═══ DATA EXCERPTS ═══

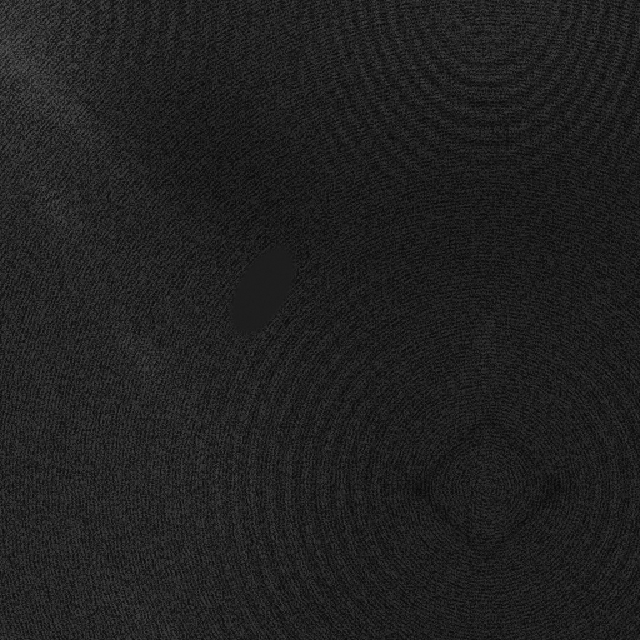
A Shadertoy shader for this background:

```glsl
// Dark woven grain with faint moire rings, diagonal rays, a diamond and a smooth oval.
const float TAU = 6.2831853;
const float GRID = 512.0;            // grain cells across the canvas
const float GRAIN = 0.125;           // strength of the random grain
const float THREAD = 0.036;          // strength of the fine threads
const float THREAD_FREQ = 165.0;     // threads per canvas width
const float MOIRE = 0.020;           // strength of the broad rings
const vec2 RING_CENTER = vec2(0.762, 0.238);
const vec2 FAN_CENTER = vec2(0.762, 1.04);
const vec2 CORNER = vec2(0.0, 1.0);
const vec2 OVAL_CENTER = vec2(0.410, 0.546);
const vec2 OVAL_AXIS = vec2(0.50, 0.866);
const vec2 OVAL_SIZE = vec2(0.080, 0.040);
const float OVAL_TONE = 0.115;

float hash(vec2 p) {
    vec3 q = fract(vec3(p.xyx) * 0.1031);
    q += dot(q, q.yzx + 33.33);
    return fract((q.x + q.y) * q.z);
}

float noise(vec2 p) {
    vec2 i = floor(p), f = fract(p);
    f = f * f * (3.0 - 2.0 * f);
    return mix(mix(hash(i), hash(i + vec2(1, 0)), f.x),
               mix(hash(i + vec2(0, 1)), hash(i + vec2(1, 1)), f.x), f.y);
}

// Position of p in a frame whose first axis is the unit vector along
vec2 toFrame(vec2 p, vec2 along) {
    return vec2(dot(p, along), dot(p, vec2(along.y, -along.x)));
}

// Soft elliptical spot
float spot(vec2 p, vec2 size) {
    p /= size;
    return exp(-dot(p, p));
}

float wave(float x) { return sin(TAU * x); }

// Broad light and dark areas
float baseTone(vec2 uv) {
    float tone = mix(0.143, 0.115, smoothstep(0.1, 0.65, uv.x));
    tone += 0.055 * spot(uv - vec2(0.0, 0.94), vec2(0.16, 0.17));
    tone += 0.028 * spot(uv - vec2(0.76, 1.0), vec2(0.30, 0.15));
    tone += 0.012 * spot(uv - vec2(0.34, 0.24), vec2(0.16, 0.20));
    tone -= 0.030 * spot(toFrame(uv - vec2(0.32, 0.76), vec2(0.7071, -0.7071)), vec2(0.22, 0.12));
    tone -= 0.012 * spot(uv - vec2(0.78, 0.66), vec2(0.24, 0.15));
    return tone;
}

// Rings, top fan and corner arcs
float moire(vec2 uv) {
    vec2 d = uv - RING_CENTER;
    float r = length(d);
    float sides = smoothstep(0.25, 0.95, abs(d.x) / (r + 0.001));
    float rings = wave(r * 36.0) * sides * smoothstep(0.10, 0.22, r) * (1.0 - smoothstep(0.38, 0.55, r));

    vec2 f = uv - FAN_CENTER;
    float fanRadius = length(f * vec2(1.0, 0.72));
    float fan = wave(fanRadius * 46.0) * smoothstep(0.04, 0.13, fanRadius);
    fan *= smoothstep(0.62, 0.88, uv.y) * smoothstep(0.40, 0.58, uv.x);

    vec2 c = uv - CORNER;
    float arcs = wave(length(c * vec2(1.0, 0.75)) * 38.0);
    arcs *= spot(uv - vec2(0.20, 0.98), vec2(0.22, 0.12));
    return rings * 0.65 + fan + arcs * 0.8;
}

// Diagonal ray, slanted patches of bars and the vertical seam
float streaks(vec2 uv) {
    vec2 ray = toFrame(uv - vec2(0.0, 0.935), normalize(vec2(0.35, -0.375)));
    float light = exp(-pow(ray.y / 0.024, 2.0)) * (1.0 - smoothstep(0.05, 0.50, ray.x));
    light *= 0.030 + 0.014 * wave(ray.y * 65.0);

    for (int i = 0; i < 3; i++) {
        float k = float(i);
        vec2 center = vec2(0.088 + 0.135 * k - 0.072 * k * (k - 1.0), 0.675 - 0.235 * k - 0.082 * k * (k - 1.0));
        vec2 q = toFrame(uv - center, normalize(vec2(0.5 + 0.22 * k, -0.87)));
        light += spot(q, vec2(0.085, 0.025)) * (0.026 - 0.004 * k) * (1.0 + 0.6 * wave(q.x * 75.0));
    }
    vec2 seam = uv - vec2(RING_CENTER.x, 0.92);
    light += spot(seam, vec2(0.045, 0.17)) * 0.016 * wave(seam.y * 64.0);
    vec2 weave = uv - vec2(0.34, 0.242);
    light += spot(weave, vec2(0.055, 0.065)) * 0.026 * wave(weave.x * 60.0) * wave(weave.y * 60.0);
    return light;
}

// Dark diamond outline with a faint spire above it
float diamond(vec2 uv) {
    vec2 d = abs(uv - RING_CENTER);
    float edge = d.x + d.y - 0.110;
    float shade = -0.020 * exp(-pow(edge / 0.010, 2.0));
    shade -= 0.022 * spot(d - vec2(0.108, 0.0), vec2(0.025, 0.014));
    shade += 0.010 * spot(d, vec2(0.025, 0.06));
    return shade + 0.014 * spot(uv - vec2(RING_CENTER.x, 0.465), vec2(0.018, 0.045));
}

void mainImage(out vec4 fragColor, in vec2 fragCoord) {
    vec2 uv = fragCoord / iResolution.xy;

    // Fine threads bend around the rings and break up into grain
    float bend = length(uv - RING_CENTER) + 0.004 * noise(uv * 90.0);
    float threads = wave(bend * THREAD_FREQ) * (0.4 + 0.6 * noise(uv * 210.0));
    float grain = hash(floor(uv * GRID)) - 0.5;
    float texture_ = GRAIN * grain + THREAD * threads;

    float tone = baseTone(uv) + MOIRE * moire(uv) + streaks(uv) + diamond(uv);
    tone += texture_ * clamp(tone / 0.125, 0.6, 1.4);

    // Smooth oval clears the grain
    vec2 o = toFrame(uv - OVAL_CENTER, OVAL_AXIS) / OVAL_SIZE;
    float oval = 1.0 - smoothstep(0.80, 1.12, length(o));
    tone = mix(tone, OVAL_TONE + 0.008 * grain, oval);

    fragColor = vec4(vec3(clamp(tone, 0.035, 1.0)), 1.0);
}
```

═══

→ **WHAT YOU NEED TO DO**: Take every line from the data above that holds "length" and copy it out.

→ **EXPECTED OUTPUT**:
    float r = length(d);
    float fanRadius = length(f * vec2(1.0, 0.72));
    float arcs = wave(length(c * vec2(1.0, 0.75)) * 38.0);
    float bend = length(uv - RING_CENTER) + 0.004 * noise(uv * 90.0);
    float oval = 1.0 - smoothstep(0.80, 1.12, length(o));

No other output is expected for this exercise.